WHAT TO PRODUCE: Which lines below contain the word "points"? Copy each of them.

(Saved data entries)
BEGIN

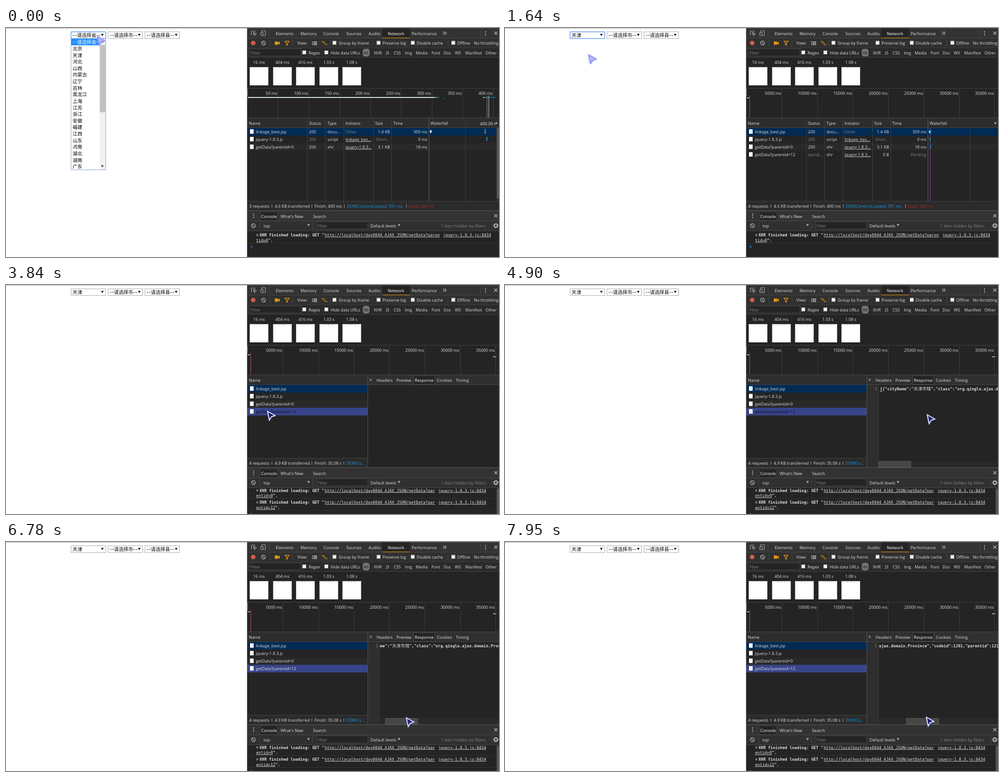
An HTML page for the animation above (8000 ms loop, 1095x511 px).

```html
<!DOCTYPE html>
<html lang="en">
<head>
<meta charset="utf-8">
<title>Linked selects with network panel</title>
<style>
html, body { margin: 0; width: 100%; height: 100%; overflow: hidden; background: #fff; }
svg { display: block; }
#stage { position: absolute; left: 0; top: 0; }
text { font: 9.2px "Open Sans", "Noto Sans", sans-serif; fill: #dfdfdf; white-space: pre; }
.cn { font: 10.67px Inter, "Noto Sans CJK SC", "Noto Sans CJK", sans-serif; fill: #000; }
.mono { font: 8.86px "DejaVu Sans Mono", "Noto Sans CJK SC", monospace; }
.bold { font-weight: bold; }
.zh { font: 9.6px "Noto Sans CJK SC", "Noto Sans CJK", sans-serif; }
.end { text-anchor: end; }
.mid { text-anchor: middle; }
.dim { fill: #858585; }
.link { text-decoration: underline; }
.white { fill: #fff; }
.ink { fill: #0b0f28; }
.blue { fill: #0f9bea; }
.red { fill: #b5261b; }
.alert { fill: #e01010; }
.glow { filter: drop-shadow(0 0 2px #a9a6ff); }
.halo { filter: drop-shadow(0 0 1px #5b55e0); }
</style>
</head>
<body>
<svg id="stage" width="1095" height="511" viewBox="0 0 1095 511"></svg>
<script>
const LOOP = 8000;
const rules = [];
const pct = ms => ms / LOOP * 100 + '%';

const text = (x, y, s, cls = '') => `<text x="${x}" y="${y}" class="${cls}">${s}</text>`;
const rect = (x, y, w, h, fill, more = '') =>
  `<rect x="${x}" y="${y}" width="${w}" height="${h}" fill="${fill}" ${more}/>`;
const path = (d, fill, stroke = 'none', w = 1, more = '') =>
  `<path d="${d}" fill="${fill}" stroke="${stroke}" stroke-width="${w}" ${more}/>`;
const vline = (x, y1, y2, c = '#3f3f3f') => rect(x, y1, 1, y2 - y1, c);
const hline = (y, c = '#444', x = 536, w = 559) => rect(x, y, w, 1, c);
const box = (x, y, w, h, fill, stroke) =>
  rect(x + .5, y + .5, w - 1, h - 1, fill, `stroke="${stroke}"`);
const down = (x, y, s, c) => path(`M${x - s} ${y - s * .8}h${2 * s}l${-s} ${s * 1.7}z`, c);
const cross = (x, y, s = 3.5, c = '#c4c4c4') =>
  path(`M${x - s} ${y - s}l${2 * s} ${2 * s}m0 ${-2 * s}l${-2 * s} ${2 * s}`, 'none', c, 1.2);
const kebab = (x, y) => [-4, 0, 4].map(d => rect(x - 1, y + d - 1, 2, 2, '#bbb')).join('');
const ban = (x, y) => path(`M${x - 4.5} ${y}a4.5 4.5 0 1 1 9 0a4.5 4.5 0 1 1 -9 0M${x - 3} ${y - 3}l6 6`, 'none', '#aaa', 1.4);
const check = (x, y) => box(x, y, 9, 9, '#f2f2f2', '#8a8a8a');
const row = (y, items) => items.map(([x, s, cls]) => text(x, y, s, cls)).join('');

// Layer that is visible from a to b (ms)
function show(a, b, inner) {
  const id = `on${a}_${b}`;
  rules.push(`@keyframes ${id}{0%{visibility:hidden}${pct(a)}{visibility:visible}${pct(b)}{visibility:hidden}}
.${id}{animation:${id} ${LOOP}ms step-end infinite}`);
  return `<g class="${id}">${inner}</g>`;
}

// Layer that moves linearly through [ms, x, y] points
function move(id, points, inner) {
  const keys = points.map(([t, x, y]) => `${pct(t)}{transform:translate(${x}px,${y}px)}`);
  rules.push(`@keyframes ${id}{${keys.join('')}}.${id}{animation:${id} ${LOOP}ms linear infinite}`);
  return `<g class="${id}">${inner}</g>`;
}

// ---- Web page ----
const PROVINCES = '--请选择省-- 北京 天津 河北 山西 内蒙古 辽宁 吉林 黑龙江 上海 江苏 浙江 安徽 福建 江西 山东 河南 湖北 湖南 广东'.split(' ');
const itemY = i => 24 + i * 14.63;
const option = (i, cls) => text(148, itemY(i) + 11.3, PROVINCES[i], 'cn ' + cls);
const hover = i => rect(145, itemY(i), 63, 14.63, '#1e90ff') + option(i, 'white');
const select = (x, s) => box(x, 8, 78, 16, '#fff', '#a6a6a6') + down(x + 70, 15.5, 3, '#222') + (s ? text(x + 4, 20, s, 'cn') : '');

const page =
  rect(0, 0, 536, 511, '#fff') + hline(0, '#a3a3a3', 0, 535) +
  select(144) + select(226, '--请选择市--') + select(308, '--请选择县--') +
  show(0, 1550, text(148, 20, PROVINCES[0], 'cn')) +
  show(1550, LOOP, text(148, 20, PROVINCES[2], 'cn')) +
  show(0, 3430, rect(144.5, 8.5, 77, 15, 'none', 'rx="1" stroke="#5a92e6" stroke-width="1.4"')) +
  show(0, 1400,
    box(144, 23, 78, 294, '#fff', '#7f9fd6') +
    PROVINCES.map((_, i) => option(i)).join('') +
    rect(208, 24, 13, 292, '#f1f1f1') + rect(208.5, 38, 12, 150, '#c1c1c1') +
    path('M211 33l3-3.5l3 3.5z', '#8a8a8a') + down(214, 308.5, 3, '#505050')) +
  show(0, 680, hover(0)) + show(680, 930, hover(1)) + show(930, 1400, hover(2));

// ---- Toolbars ----
const AMBER = '#e0930f';
const ACTIVE = '#242424';
const tabs =
  rect(536, 0, 559, 511, '#242424') + rect(536, 1, 559, 22, '#333') + hline(0, '#4a4a4a') +
  path('M553 9v-2h-8v8h2M549 10l7 3l-3 1l-1 3z', 'none', '#aaa', 1.2) +
  path('M568 11v-5h8v11h-4M566 10h5v7h-5z', 'none', '#aaa', 1.2) +
  vline(584, 4, 19, '#4a4a4a') + rect(836, 1, 61, 21, ACTIVE) +
  row(16, [[599, 'Elements'], [654, 'Memory'], [705, 'Console'], [756, 'Sources'],
    [805, 'Audits'], [848, 'Network', 'white'], [901, 'Performance']]) +
  path('M971 8l3 3.5l-3 3.5m4-7l3 3.5l-3 3.5', 'none', '#bbb', 1.2) +
  vline(1054, 4, 19, '#4a4a4a') + kebab(1065, 12) + cross(1088, 11.5) +
  hline(22, '#484848') + rect(836, 21.5, 61, 1.2, AMBER);

const tools =
  rect(536, 23, 559, 22, '#303030') + rect(536, 45, 559, 20, '#2a2a2a') +
  '<circle cx="549" cy="33.5" r="5" fill="#cf5f4c"/>' + ban(572, 33.5) +
  [586, 637, 719, 981].map(x => vline(x, 26, 41, '#484848')).join('') +
  path('M597 30h7v2.2l4-2v7l-4-2v2.2h-7z', AMBER) +
  path('M619.5 29.5h9.5l-3.7 4.5v4h-2.2v-4z', 'none', AMBER, 1.4) +
  text(647, 37, 'View:') +
  [30, 33, 36].map(y => rect(680, y, 2, 2, '#aaa') + rect(683, y, 8, 2, '#aaa')).join('') +
  path('M701 30.5h6m-3 3h6m-2 3.5h6', 'none', AMBER, 1.6) +
  [725, 823, 899, 989].map(x => check(x, 28.5)).join('') +
  row(37, [[739, 'Group by frame'], [836, 'Preserve log'], [912, 'Disable cache'],
    [1002, 'Offline'], [1039, 'No throttling']]) +
  hline(44, '#3c3c3c') + box(539, 46, 117, 17, '#242424', '#4d4d4d') +
  text(543, 58.5, 'Filter', 'dim') + check(658, 50) + check(707, 50) +
  rect(792.5, 46.5, 15, 17, '#777', 'rx="5"') +
  row(59, [[672, 'Regex'], [721, 'Hide data URLs'], [794.5, 'All', 'ink'], [817, 'XHR'], [844, 'JS'],
    [861, 'CSS'], [886, 'Img'], [910, 'Media'], [945, 'Font'], [972, 'Doc'], [997, 'WS'],
    [1020, 'Manifest'], [1065, 'Other']]) +
  hline(65);

const film = ['16 ms', '404 ms', '416 ms', '1.03 s', '1.08 s'].map((s, i) => {
  const x = Math.round(541 + i * 51.5);
  return text(x + 21, 80, s, 'mid') + rect(x, 87, 42, 41, '#fff') +
    path(`M${x + .5} 128v-40.5h41v40.5`, 'none', '#b4b0b2') +
    (i ? path(`M${x + 11} 89.5h5m2 0h5m2 0h5`, 'none', '#c9c4cc', 1) : '');
}).join('') + hline(134);

// ---- Timeline overview ----
const scale = (first, gap, n, unit) => Array.from({ length: n }, (_, i) => {
  const x = first + i * gap;
  return vline(Math.round(x), 136, 200) + text(x - 1.5, 149, (i + 1) * unit + ' ms', 'end');
}).join('');

const overview =
  show(0, 1550,
    scale(604, 68.3, 8, 50) + rect(537, 154, 414, 2, '#dcebea') + rect(951, 154, 4, 2, '#c9b45a') +
    rect(955, 154, 7, 2, '#1c7f96') + rect(973, 156.5, 2, 2, '#0f8fd6') +
    rect(1060, 154, 3, 2, '#ddd') + rect(1063, 154, 24, 2, '#1b6f83') +
    vline(1068, 151, 200, '#999') + vline(1072, 151, 200, '#ddd')) +
  show(1550, LOOP,
    scale(615, 78.7, 7, 5000) + rect(537, 155, 5, 1.5, '#e6e6e6') + vline(543, 151, 200, '#b0605a')) +
  show(1920, LOOP, rect(1082, 159.5, 5, 1.5, '#e6e6e6') + rect(1087, 159.5, 3, 1.5, '#18a3c4')) +
  vline(536, 136, 152, '#888') + hline(200, '#4a4a4a');

// ---- Request table ----
const rowY = i => 223 + i * 17;
const FILES = ['linkage_best.jsp', 'jquery-1.8.3.js', 'getData?parentid=0', 'getData?parentid=12'];
const rowBack = (i, c) => rect(536, rowY(i), 559, 17, c);
const fileName = (i, cls) => rect(542, rowY(i) + 3, 8, 10, '#fff') + text(555, rowY(i) + 12, FILES[i], cls);
const cells = (i, [status, type, from, size, time], dim = '') => row(rowY(i) + 12, [
  [673, status, i == 1 ? 'dim' : dim], [714, type], [754, from, i ? 'link' : 'dim'],
  [853, size, i == 1 ? 'end dim' : 'end'], [936, time, 'end ' + dim]]);
const JQ = 'jquery-1.8.3...';

const table =
  rect(536, 201, 559, 21, '#2d2d2d') + text(539.5, 215.5, 'Name') + hline(222) +
  rowBack(0, '#002b55') + rowBack(2, '#292929') +
  show(2850, 3050, rowBack(2, '#16263e')) + show(3050, 3840, rowBack(3, '#16263e')) +
  show(3840, LOOP, rowBack(3, '#38458a')) +
  [0, 1, 2].map(i => fileName(i)).join('') +
  show(1550, 3840, fileName(3)) + show(3840, 6320, fileName(3, 'ink')) + show(6320, LOOP, fileName(3)) +
  show(0, 3840,
    [669, 709, 750, 816, 856].map(x => vline(x, 201, 386, '#414141')).join('') + vline(939, 201, 386, '#6a6a6a') +
    row(215.5, [[673, 'Status'], [714, 'Type'], [754, 'Initiator'], [820, 'Size'], [860, 'Time'], [943, 'Waterfall']]) +
    path('M1086 214l3-5l3 5z', '#aaa') +
    cells(0, ['200', 'docu...', 'Other', '1.4 KB', '309 ms']) +
    cells(1, ['200', 'script', 'linkage_bes...', '(from...', '0 ms']) +
    cells(2, ['200', 'xhr', JQ, '3.1 KB', '18 ms'])) +
  show(0, 1550,
    vline(1020, 201, 386) + `<svg x="1050" y="203" width="37" height="17">${text(3, 14, '400.00 ms')}</svg>` +
    rect(1089, 223, 6, 163, '#2e2e2e') + rect(1090, 223, 5, 158, '#555') +
    rect(942, 228, 3, 6, '#fff') + rect(1062, 226, 1, 10, '#7a7431') + rect(1064, 226, 2, 10, '#1596e0') +
    rect(1067, 243, 2, 9, '#1596e0')) +
  show(1550, 3840,
    vline(1033, 223, 386) + vline(944, 223, 386, '#8b4e8d') +
    rect(942, 229, 2, 5, '#fff') + rect(944, 227, 2, 9, '#1596e0') +
    rect(943, 244, 2, 8, '#1596e0') + rect(944, 261, 2, 8, '#3c7fd0')) +
  show(1550, 1920, cells(3, ['(pend...', 'xhr', JQ, '0 B', 'Pending'], 'dim')) +
  show(1920, 3840, cells(3, ['200', 'xhr', JQ, '340 B', '350 ms']));

// ---- Summary bar ----
const bar = x => text(x, 401, 'I');
const timing = (x, cls) => row(401, [
  [x, 'DOMContentLoaded: 391 ms', 'blue'], [x + 131, 'I'], [x + 137, 'Load: 388 ms', cls]]);
const summary =
  rect(536, 386, 559, 21, '#2b2b2b') + hline(386) + bar(589.5) + bar(678) +
  show(0, 1550, text(540, 401, '3 requests')) + show(1550, LOOP, text(540, 401, '4 requests')) +
  show(0, 1920, row(401, [[597, '4.6 KB transferred'], [685, 'Finish: 400 ms'], [750, 'I']]) + timing(757, 'red')) +
  show(1920, LOOP, row(401, [[597, '4.9 KB transferred'], [685, 'Finish: 35.08 s'], [749, 'I']])) +
  show(1920, 3840, timing(756, 'alert')) +
  show(3840, LOOP, text(756, 401, 'DOMCo...', 'blue'));

// ---- Response pane ----
const SCROLL = [[0, 0], [6240, 0], [7090, 21], [7320, 25], [7400, 27], [7500, 27], [7950, 62], [LOOP, 62]];
const json = `[{"cityName":"<tspan class="zh">天津市辖</tspan>","class":"org.qinglu.ajax.domain.Province","codeid":1201,"parentid":12},{"cityName":`;
const detail =
  show(3840, LOOP,
    rect(803, 201, 292, 206, '#242424') + rect(803, 201, 292, 21, '#303030') +
    hline(222, '#484848', 803, 292) + vline(803, 201, 407, '#555') +
    box(905, 202, 48, 20, ACTIVE, '#4c4c4c') + cross(810, 211.5, 2.3, '#999') +
    row(215.8, [[823, 'Headers'], [867, 'Preview'], [908, 'Response', 'white'], [957, 'Cookies'], [999, 'Timing']])) +
  show(3980, LOOP,
    rect(804, 223, 25, 184, '#2e2e2e') + vline(829, 223, 407, '#3a3a3a') + text(821, 235, '1', 'mono dim') +
    `<svg x="830" y="223" width="265" height="170">${move('scroll', SCROLL.map(([t, x]) => [t, -x * 3.75, 0]),
      text(3, 12, json, 'mono bold') + rect(3, 14, 5, 1, '#ccc'))}</svg>` +
    rect(830, 393, 265, 14, '#292929') +
    move('thumb', SCROLL.map(([t, x]) => [t, x, 0]), box(829, 393, 73, 14, '#464646', '#5a5a5a')));

// ---- Console drawer ----
const URL_HEAD = 'http://localhost/day6044_AJAX_JSON/getData?par';
const message = (y, linkX, first, rest) =>
  path(`M556.5 ${y - 6}l5 3l-5 3z`, '#8a8a8a') + text(563, y, 'XHR finished loading: GET "', 'mono bold') +
  text(708, y, first, 'mono link') + text(linkX, y, 'jquery-1.8.3.js:8434', 'mono link') +
  `<text x="555.5" y="${y + 11.5}" class="mono"><tspan class="link">${rest}</tspan><tspan class="bold">".</tspan></text>`;
const prompt = y => path(`M544 ${y - 2.5}l3 2.5l-3 2.5`, 'none', '#1a8cff', 1.4);

const drawer =
  hline(407, '#5a5a5a') + rect(536, 408, 559, 22, '#333') + kebab(550, 419) +
  box(565, 410, 38, 20, ACTIVE, '#3c3c3c') +
  row(423.5, [[567, 'Console', 'white'], [610, 'What\'s New'], [682, 'Search']]) + cross(1088, 419) +
  hline(430, '#484848') + rect(536, 431, 559, 21, '#303030') + ban(549.5, 441) +
  vline(563, 433, 449, '#484848') + vline(680, 433, 449, '#484848') +
  down(672, 440, 3, '#aaa') + box(689, 432, 115, 17, '#242424', '#484848') + down(873, 440, 3, '#aaa') +
  row(444.5, [[572, 'top'], [692, 'Filter', 'dim'], [809.5, 'Default levels'], [966.5, '1 item hidden by filters', 'dim']]) +
  vline(1079, 433, 449, '#484848') +
  '<circle cx="1088" cy="441" r="3.4" fill="none" stroke="#b0b0b0" stroke-width="2.4"/>' +
  '<circle cx="1088" cy="441" r="5" fill="none" stroke="#b0b0b0" stroke-width="1.6" stroke-dasharray="2 1.93"/>' +
  hline(452, '#484848') +
  show(0, 1920, message(465, 971, URL_HEAD + 'en', 'tid=0') + hline(480, '#333') + prompt(488)) +
  show(1920, LOOP,
    message(461.5, 960, URL_HEAD, 'entid=0') + hline(476, '#333') +
    message(488, 960, URL_HEAD, 'entid=12') + hline(503, '#333') + prompt(511.5) +
    rect(1089, 453, 6, 58, '#2e2e2e') + rect(1090, 455, 5, 56, '#555')) +
  vline(535, 0, 511, '#888');

// ---- Pointer ----
const ARROW = 'M-1 -1L15.5 8.5L7.5 11L3 18.5Z';
const pointer = move('pointer', [
  [0, 204, 20], [360, 204, 20], [1070, 187, 61], [1700, 187, 61], [2480, 446, 222],
  [2970, 562, 278], [3200, 582, 283], [4120, 582, 283], [4500, 760, 250], [4900, 939, 291],
  [5060, 939, 250], [5430, 881, 375], [5560, 877, 378], [6160, 877, 392], [6240, 877, 392],
  [7090, 898, 394], [7320, 902, 395], [7400, 903, 395], [7500, 903, 395], [7950, 937, 392], [LOOP, 937, 392]],
  show(0, 1780, path(ARROW, '#b9b8ff', '#8c8df0', 2, 'class="glow" stroke-linejoin="round"')) +
  show(1780, LOOP, path(ARROW, '#1b1d76', '#eceaff', 2, 'class="halo"')));

const scene = page + tabs + tools + film + overview + table + summary + detail + drawer + pointer;
const sheet = document.createElement('style');
sheet.textContent = [...new Set(rules)].join('\n');
document.head.append(sheet);
document.getElementById('stage').innerHTML = scene;
</script>
</body>
</html>
```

END

WRITTEN ANSWER:
// Layer that moves linearly through [ms, x, y] points
function move(id, points, inner) {
  const keys = points.map(([t, x, y]) => `${pct(t)}{transform:translate(${x}px,${y}px)}`);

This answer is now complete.